Are you to blame for the failure of your partners to cross-sell you to their client contacts? Not necessarily, but you could be part of the problem. Clients select lawyers they know, like and trust. Referral sources, including your partners, send you clients for the same reason. Since they know, like and trust you, they transfer those qualities by recommending you.
Maybe your partner doesn’t know enough about you or your practice, especially in a large firm. And, there may be selfish reasons he is protecting the relationship with the client. In my 30 years in this business, I can assure you that a “bit” of that goes on. So, you must work on enhancing your relationships with your partners, and making sure she knows enough about your practice and is comfortable that you won’t displace/hurt her client relationship.
According to Mike O’Horo, in a recent article on Attorney at Work, “cross-selling problems are self-created.” He argues, among other points, that lawyers focus on the product they’re trying to sell versus whether the client has a need for such services.
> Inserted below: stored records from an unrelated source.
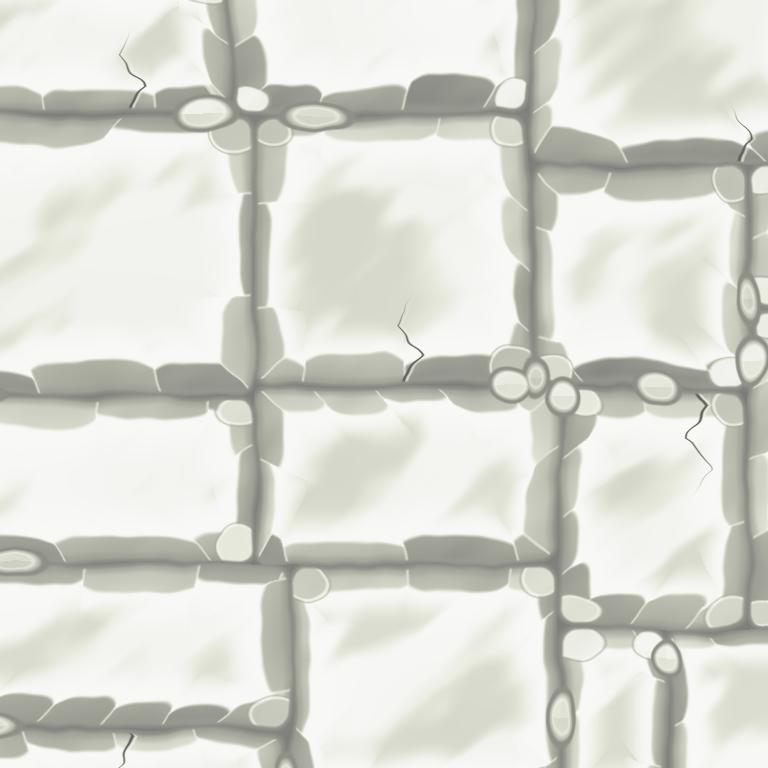
Write a Shadertoy shader that draws this texture.

```glsl
// A wall of pale, hand-painted stone blocks with chipped bevels, pebbles and cracks.
// Jittered grid lines, alternately horizontal and vertical, bound the blocks;
// each block side is split into facets, and tones are tinted at the end.

float hash(vec2 p) {
    vec3 q = fract(vec3(p.xyx + 17.3) * 0.1031);
    q += dot(q, q.yzx + 33.33);
    return fract((q.x + q.y) * q.z);
}

float noise(vec2 p) {
    vec2 i = floor(p), f = fract(p);
    f = f * f * (3.0 - 2.0 * f);
    return mix(mix(hash(i), hash(i + vec2(1, 0)), f.x),
               mix(hash(i + vec2(0, 1)), hash(i + vec2(1, 1)), f.x), f.y);
}

const vec2 GRID = vec2(3.1, 3.8);

float slide(vec2 vertex) { return 0.72 * (hash(vertex + 5.0) - 0.5); }

// Left, bottom, right and top of the block that belongs to a grid cell
vec4 blockBounds(vec2 c) {
    float odd = mod(c.x + c.y, 2.0);
    return vec4(c.x + slide(c + vec2(0, 1.0 - odd)),
                c.y + slide(c + vec2(odd, 0)),
                c.x + 1.0 + slide(c + vec2(1, odd)),
                c.y + 1.0 + slide(c + vec2(1.0 - odd, 1))) / GRID.xyxy;
}

float ellipse(vec2 p, vec2 r) { return (length(p / r) - 1.0) * min(r.x, r.y); }

// Soft painted strokes running along a diagonal
float brush(vec2 p) {
    vec2 s = vec2(p.x + 0.7 * p.y, p.y - 0.8 * p.x);
    return 0.65 * noise(s * vec2(5, 10)) + 0.35 * noise(s * vec2(11, 32) + 9.0);
}

float line(float d, float width, float soft) {
    return 1.0 - smoothstep(width - soft, width + soft, abs(d));
}

vec3 stoneTint(float t) {
    float warm = smoothstep(0.42, 0.7, t) * (1.0 - smoothstep(0.9, 0.97, t));
    return vec3(t, t + 0.004, t - 0.008 - 0.035 * warm);
}

void mainImage(out vec4 fragColor, in vec2 fragCoord) {
    vec2 uv = fragCoord / iResolution.y;
    float soft = max(0.0015, 1.0 / iResolution.y);
    vec2 p = uv + 0.014 * (vec2(noise(uv * 11.0), noise(uv * 11.0 + 40.0)) - 0.5)
                + 0.004 * (vec2(noise(uv * 42.0), noise(uv * 42.0 + 70.0)) - 0.5);

    // Find the enclosing block and the nearest pebble on a joint
    float nearest = 1e3, pebble = 1e3, pebbleTone = 0.0;
    vec2 cell = vec2(0), mid = vec2(0), size = vec2(1);
    for (int k = 0; k < 9; k++) {
        vec2 c = floor(p * GRID) + vec2(k % 3, k / 3) - 1.0;
        vec4 b = blockBounds(c);
        vec2 m = 0.5 * (b.xy + b.zw), h = 0.5 * (b.zw - b.xy);
        vec2 a = abs(p - m) - h;
        float d = max(a.x, a.y);
        if (d < nearest) { nearest = d; cell = c; mid = m; size = h; }
        for (int n = 0; n < 2; n++) {
            float rnd = hash(c * 3.0 + float(n) * 51.0);
            if (rnd < 0.4) continue;
            float along = hash(c + 23.0 + float(n));
            vec2 at = b.xy + 2.0 * h * along * (n == 0 ? vec2(1, 0) : vec2(0, 1));
            vec2 r = vec2(mix(0.018, 0.044, rnd * rnd), mix(0.013, 0.021, along));
            float e = ellipse(p - at, n == 0 ? r : r.yx * vec2(0.85, 0.8));
            if (e < pebble) { pebble = e; pebbleTone = 0.84 + 0.1 * along - (p.y < at.y ? 0.04 : 0.0); }
        }
    }

    // Rounded outline of the block
    vec2 q = p - mid;
    vec2 a = abs(q) - size + 0.0055 + 0.005 * (noise(p * 15.0) - 0.5) + 0.018;
    float outline = length(max(a, 0.0)) + min(max(a.x, a.y), 0.0) - 0.018;
    float strokes = brush(p + cell * 0.37);

    // Facets along the four sides: left, right, bottom, top
    float first = 1e3, second = 1e3, bevel = 0.03, seam = 1.0, tone = 0.7;
    for (int s = 0; s < 4; s++) {
        bool upright = s < 2;
        float way = s % 2 == 0 ? -1.0 : 1.0;
        float depth = upright ? size.x - way * q.x : size.y - way * q.y;
        float sideRnd = hash(cell * 5.0 + float(s) * 13.0);
        float span = mix(0.075, 0.19, sideRnd);
        float t = (upright ? q.y : q.x) + depth * (sideRnd - 0.5) * 1.8;
        float u = t / span + sideRnd * 9.0;
        float rnd = hash(vec2(floor(u), sideRnd * 97.0));
        float f = abs(2.0 * fract(u) - 1.0);
        float w = mix(0.02, 0.046, rnd) + (s == 2 ? 0.008 : 0.0);
        w = min(w, 0.42 * min(size.x, size.y)) * (1.0 - 0.28 * f * f * f * f);
        float k = depth / w;
        if (k < first) {
            second = first; first = k; bevel = w;
            seam = 0.5 * (1.0 - f) * span;
            float base = s == 2 ? 0.65 : (s == 3 ? 0.76 : 0.74);
            tone = base + 0.2 * (hash(vec2(rnd * 80.0, float(s))) - 0.5);
        } else second = min(second, k);
    }
    float inset = (first - 1.0) * bevel;
    tone += 0.12 * (strokes - 0.5) + 0.07 * (first - 0.6);
    tone = mix(tone, 0.61, 0.65 * smoothstep(-0.012, 0.0, outline));
    float ridge = max(line(seam, 0.0016, soft), line((second - first) * bevel, 0.0022, soft));
    tone = mix(tone, 0.9, 0.75 * ridge);

    // Bright face with soft greenish smears, edged by a light ridge
    float smear = smoothstep(0.4, 0.72, strokes) * smoothstep(0.0, 0.045, inset);
    float face = 0.972 - 0.105 * smear - 0.03 * noise(p * 5.0 + 31.0) * smoothstep(0.01, 0.06, inset);
    tone = mix(tone, face, smoothstep(-soft, soft, inset));
    tone = mix(tone, 0.965, 0.85 * line(inset, 0.002, 2.0 * soft));

    // Chipped corners
    float cornerRnd = hash(cell * 4.0 + sign(q) + 60.0);
    float chip = ellipse(size - abs(q) - 0.021, vec2(0.016, 0.014) + 0.016 * vec2(cornerRnd, fract(cornerRnd * 7.0)));
    if (cornerRnd > 0.45) {
        tone = mix(tone, 0.76 + 0.2 * fract(cornerRnd * 13.0) + 0.1 * (strokes - 0.5), smoothstep(soft, -soft, chip));
        tone = mix(tone, 0.66, 0.6 * line(chip - 0.003, 0.001, soft));
        tone = mix(tone, 0.95, 0.8 * line(chip, 0.0015, soft));
    }

    // A jagged crack running in from the top or bottom edge
    float crackRnd = hash(cell + 81.0);
    float y = size.y - (crackRnd > 0.7 ? 1.0 : -1.0) * q.y;
    float reach = min(1.2 * size.y, 0.06 + 0.13 * fract(crackRnd * 9.0));
    float zigzag = 0.06 * abs(fract(y * 12.0 + crackRnd) - 0.5) + 0.012 * noise(vec2(y * 70.0, crackRnd));
    float dx = q.x - size.x * (fract(crackRnd * 5.0) - 0.5) - zigzag - y * (crackRnd - 0.6);
    if (crackRnd > 0.4 && y < reach) {
        float taper = 1.0 - y / reach;
        tone = mix(tone, 0.97, 0.7 * taper * line(dx - 0.004, 0.002, soft));
        tone = mix(tone, 0.38, min(1.0, 2.5 * taper) * line(dx, 0.0022 * taper, soft));
    }

    // Joints, then the pebbles wedged into them
    float joint = mix(0.585, 0.5, smoothstep(0.0, 0.009, outline)) + 0.05 * (strokes - 0.5);
    tone = mix(tone, joint, smoothstep(-1.5 * soft, 1.5 * soft, outline));
    tone = mix(tone, 0.56, smoothstep(0.006, 0.003, pebble));
    float stone = mix(0.74, pebbleTone, smoothstep(0.0, -0.005, pebble)) + 0.08 * (strokes - 0.5);
    tone = mix(tone, stone, smoothstep(soft, -soft, pebble));
    tone = mix(tone, 0.95, 0.6 * line(pebble + 0.004, 0.001, soft));

    fragColor = vec4(stoneTint(clamp(tone, 0.0, 1.0)), 1.0);
}
```
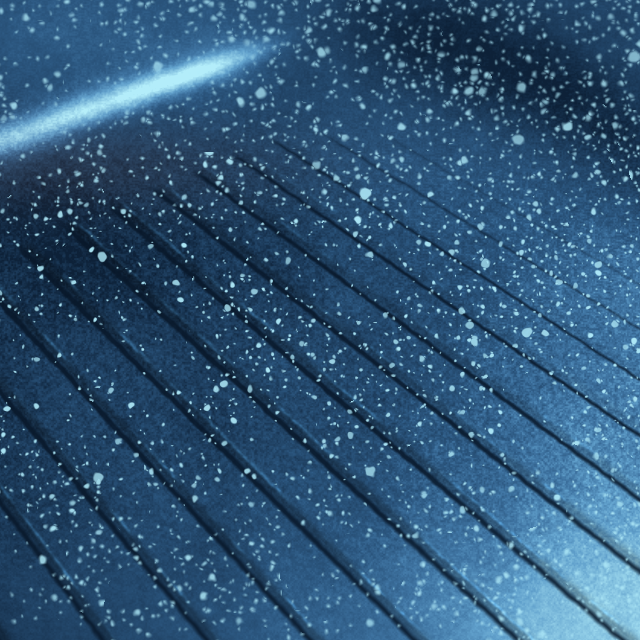
Give the GLSL for this texture, as a Shadertoy shader.

```glsl
// Speckled blue metal with parallel grooves receding in perspective.
// Grooves are evenly spaced lanes fanning from a vanishing point; soft pools of
// light pick the tone, and hashed cell layers scatter pale enamel specks.

const vec2 VANISHING = vec2(-1.224, 1.859);
const float LANE_STEP = 0.0874;
const float FIRST_LANE = 1.706;
const vec3 SPECK_COLOR = vec3(0.68, 0.91, 0.97);
const vec3 GROOVE_COLOR = vec3(0.03, 0.09, 0.16);

float hash(vec2 p) {
    return fract(sin(dot(p, vec2(127.1, 311.7))) * 43758.5);
}

float noise(vec2 p) {
    vec2 i = floor(p), f = fract(p);
    f = f * f * (3.0 - 2.0 * f);
    return mix(mix(hash(i), hash(i + vec2(1, 0)), f.x),
               mix(hash(i + vec2(0, 1)), hash(i + vec2(1, 1)), f.x), f.y);
}

// Soft elliptical pool of light
float pool(vec2 p, vec2 center, vec2 size) {
    vec2 q = (p - center) / size;
    return exp(-dot(q, q));
}

// Dark navy to pale cyan
vec3 ramp(float t) {
    vec3 c = mix(vec3(0.05, 0.13, 0.22), vec3(0.12, 0.25, 0.38), clamp(t / 0.25, 0.0, 1.0));
    c = mix(c, vec3(0.17, 0.34, 0.50), clamp((t - 0.25) / 0.20, 0.0, 1.0));
    c = mix(c, vec3(0.25, 0.46, 0.64), clamp((t - 0.45) / 0.17, 0.0, 1.0));
    c = mix(c, vec3(0.38, 0.63, 0.80), clamp((t - 0.62) / 0.18, 0.0, 1.0));
    return mix(c, vec3(0.70, 0.93, 0.98), clamp((t - 0.80) / 0.30, 0.0, 1.0));
}

// Broad lighting over the floor and the curved wall behind it
float lighting(vec2 p) {
    float t = 0.27 + 0.10 * (p.x - 0.5);
    t += 0.52 * pool(p, vec2(1.03, 0.02), vec2(0.33, 0.28));
    t += 0.26 * pool(p, vec2(1.05, 0.45), vec2(0.38, 0.33));
    t += 0.24 * pool(p, vec2(0.62, -0.05), vec2(0.48, 0.21));
    t += 0.24 * pool(p, vec2(0.08, 0.98), vec2(0.40, 0.15));
    t += 0.10 * pool(p, vec2(0.58, 0.76), vec2(0.22, 0.12));
    t -= 0.18 * pool(p, vec2(0.00, 0.64), vec2(0.40, 0.16));
    float rim = p.y - 0.95 + 0.75 * (p.x - 0.5) * (p.x - 0.5);
    t -= 0.34 * exp(-rim * rim / 0.010) * smoothstep(0.42, 0.70, p.x);
    return t;
}

// Long reflection on the rim: x = bright core, y = surrounding glow
vec2 reflection(vec2 p) {
    float d = p.y - (0.778 + 0.37 * p.x - 0.05 * p.x * p.x);
    float fade = 1.0 - smoothstep(0.30, 0.50, p.x);
    float width = mix(0.030, 0.020, smoothstep(0.0, 0.4, p.x));
    return fade * vec2(exp(-d * d / (width * width)), exp(-abs(d) / 0.05));
}

// x = dark cut, y = shaded bevel, z = lit bevel edge
vec3 grooves(vec2 p, float blur) {
    float depth = VANISHING.y - p.y;
    float u = (p.x - VANISHING.x) / depth;
    float lane = (FIRST_LANE - u) / LANE_STEP;
    float perUnit = sqrt(1.0 + u * u) / (depth * LANE_STEP);
    float d = (lane - floor(lane + 0.5)) / perUnit;
    d += 0.0022 * (noise(p * 90.0) - 0.5);

    float near = smoothstep(0.0, 7.0, lane);
    float halfWidth = mix(0.0016, 0.0042, near);
    float cut = 1.0 - smoothstep(halfWidth - blur, halfWidth + blur, abs(d));
    float bevel = exp(-pow((d + 0.010) / 0.008, 2.0)) * near;
    float edge = exp(-pow((d + 0.016) / 0.0028, 2.0));
    edge *= near * smoothstep(0.35, 0.85, noise(p * 22.0)) * (0.4 + noise(p * 170.0));

    float start = min(0.608 + 0.413 * p.x, 0.79);
    float mask = 1.0 - smoothstep(start - 0.02, start + 0.008, p.y);
    return vec3(cut, bevel, edge) * mask * smoothstep(-1.8, 3.0, lane);
}

// Scattered round specks, one candidate per cell
float specks(vec2 p, float cell, vec2 radii, float density, float blur) {
    float cover = 0.0;
    vec2 home = floor(p / cell);
    for (int y = -1; y <= 1; y++)
    for (int x = -1; x <= 1; x++) {
        vec2 id = home + vec2(x, y);
        vec2 jitter = vec2(hash(id + 17.3), hash(id + 41.9));
        float r = mix(radii.x, radii.y, pow(hash(id + 73.1), 3.0));
        float d = length(p - (id + jitter) * cell);
        float present = step(hash(id + cell * 91.0), density);
        float tone = mix(0.7, 1.0, hash(id + 5.7));
        cover = max(cover, present * tone * (1.0 - smoothstep(r - blur, r + blur, d)));
    }
    return cover;
}

void mainImage(out vec4 fragColor, in vec2 fragCoord) {
    vec2 p = fragCoord / iResolution.xy;
    float pixel = 1.0 / iResolution.y;
    float defocus = smoothstep(0.08, 0.5, abs(p.y - 0.47));
    float blur = pixel + 0.0020 * defocus;

    // Surface tone, grain and rim reflection
    vec2 shine = reflection(p);
    float grain = noise(p * 420.0) + noise(p * 210.0 + 9.0) - 1.0;
    float tone = lighting(p) + 0.17 * grain * (1.0 - 0.65 * defocus);
    tone += 0.10 * (noise(p * 9.0) - 0.5) + 0.06 * (noise(p * 40.0) - 0.5);
    tone += 0.56 * shine.x + 0.24 * shine.y;
    vec3 color = ramp(tone);
    color += vec3(0.05, 0.01, -0.01) * pool(p, vec2(0.10, 0.74), vec2(0.35, 0.07));

    // Grooves with worn, lit bevels
    vec3 groove = grooves(p, blur + 0.0010);
    color *= 1.0 - 0.28 * groove.y;
    color += vec3(0.09, 0.17, 0.22) * groove.z;
    color = mix(color, GROOVE_COLOR, 0.85 * groove.x);

    // Enamel specks, clustered and denser toward the far wall
    vec2 q = p + 0.004 * (vec2(noise(p * 130.0), noise(p * 130.0 + 50.0)) - 0.5);
    float cluster = smoothstep(0.25, 0.8, noise(p * 15.0));
    float far = smoothstep(1.0, 1.7, p.x + p.y);
    float density = 0.13 + 0.32 * cluster + 0.28 * far;
    float cover = specks(q, 0.019, vec2(0.0022, 0.0050), density, blur);
    cover = max(cover, specks(q + 3.1, 0.060, vec2(0.0040, 0.0095), 0.7 * density, blur));
    cover = max(cover, specks(q + 7.7, 0.012, vec2(0.0012, 0.0026), density, blur));
    color = mix(color, SPECK_COLOR, cover * (1.0 - 0.8 * shine.x) * mix(1.0, 0.86, defocus));

    fragColor = vec4(clamp(color, 0.0, 1.0), 1.0);
}
```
The important point is that any attempt to cross sell should be client-centric (i.e., benefit the client), rather than product-centric (i.e., what service can benefit me and the firm). The client must understand that they have a need for such additional services and agree that your firm, rather than another, is the best choice for them.
Cross-selling can often fail based on a client’s unfavorable reaction to the idea. They may prefer to spread the work around, or they are not convinced the cross-sellee is the right lawyer for the job. For cross-selling to work, the client must recognize the need for the services, and have faith that the cross-sellor has confidence that the cross-sellee will do a good job.
So, it may not be entirely your fault that your partners don’t cross-sell your services, but, if you don’t grow those internal relationships, you may never find out why they don’t.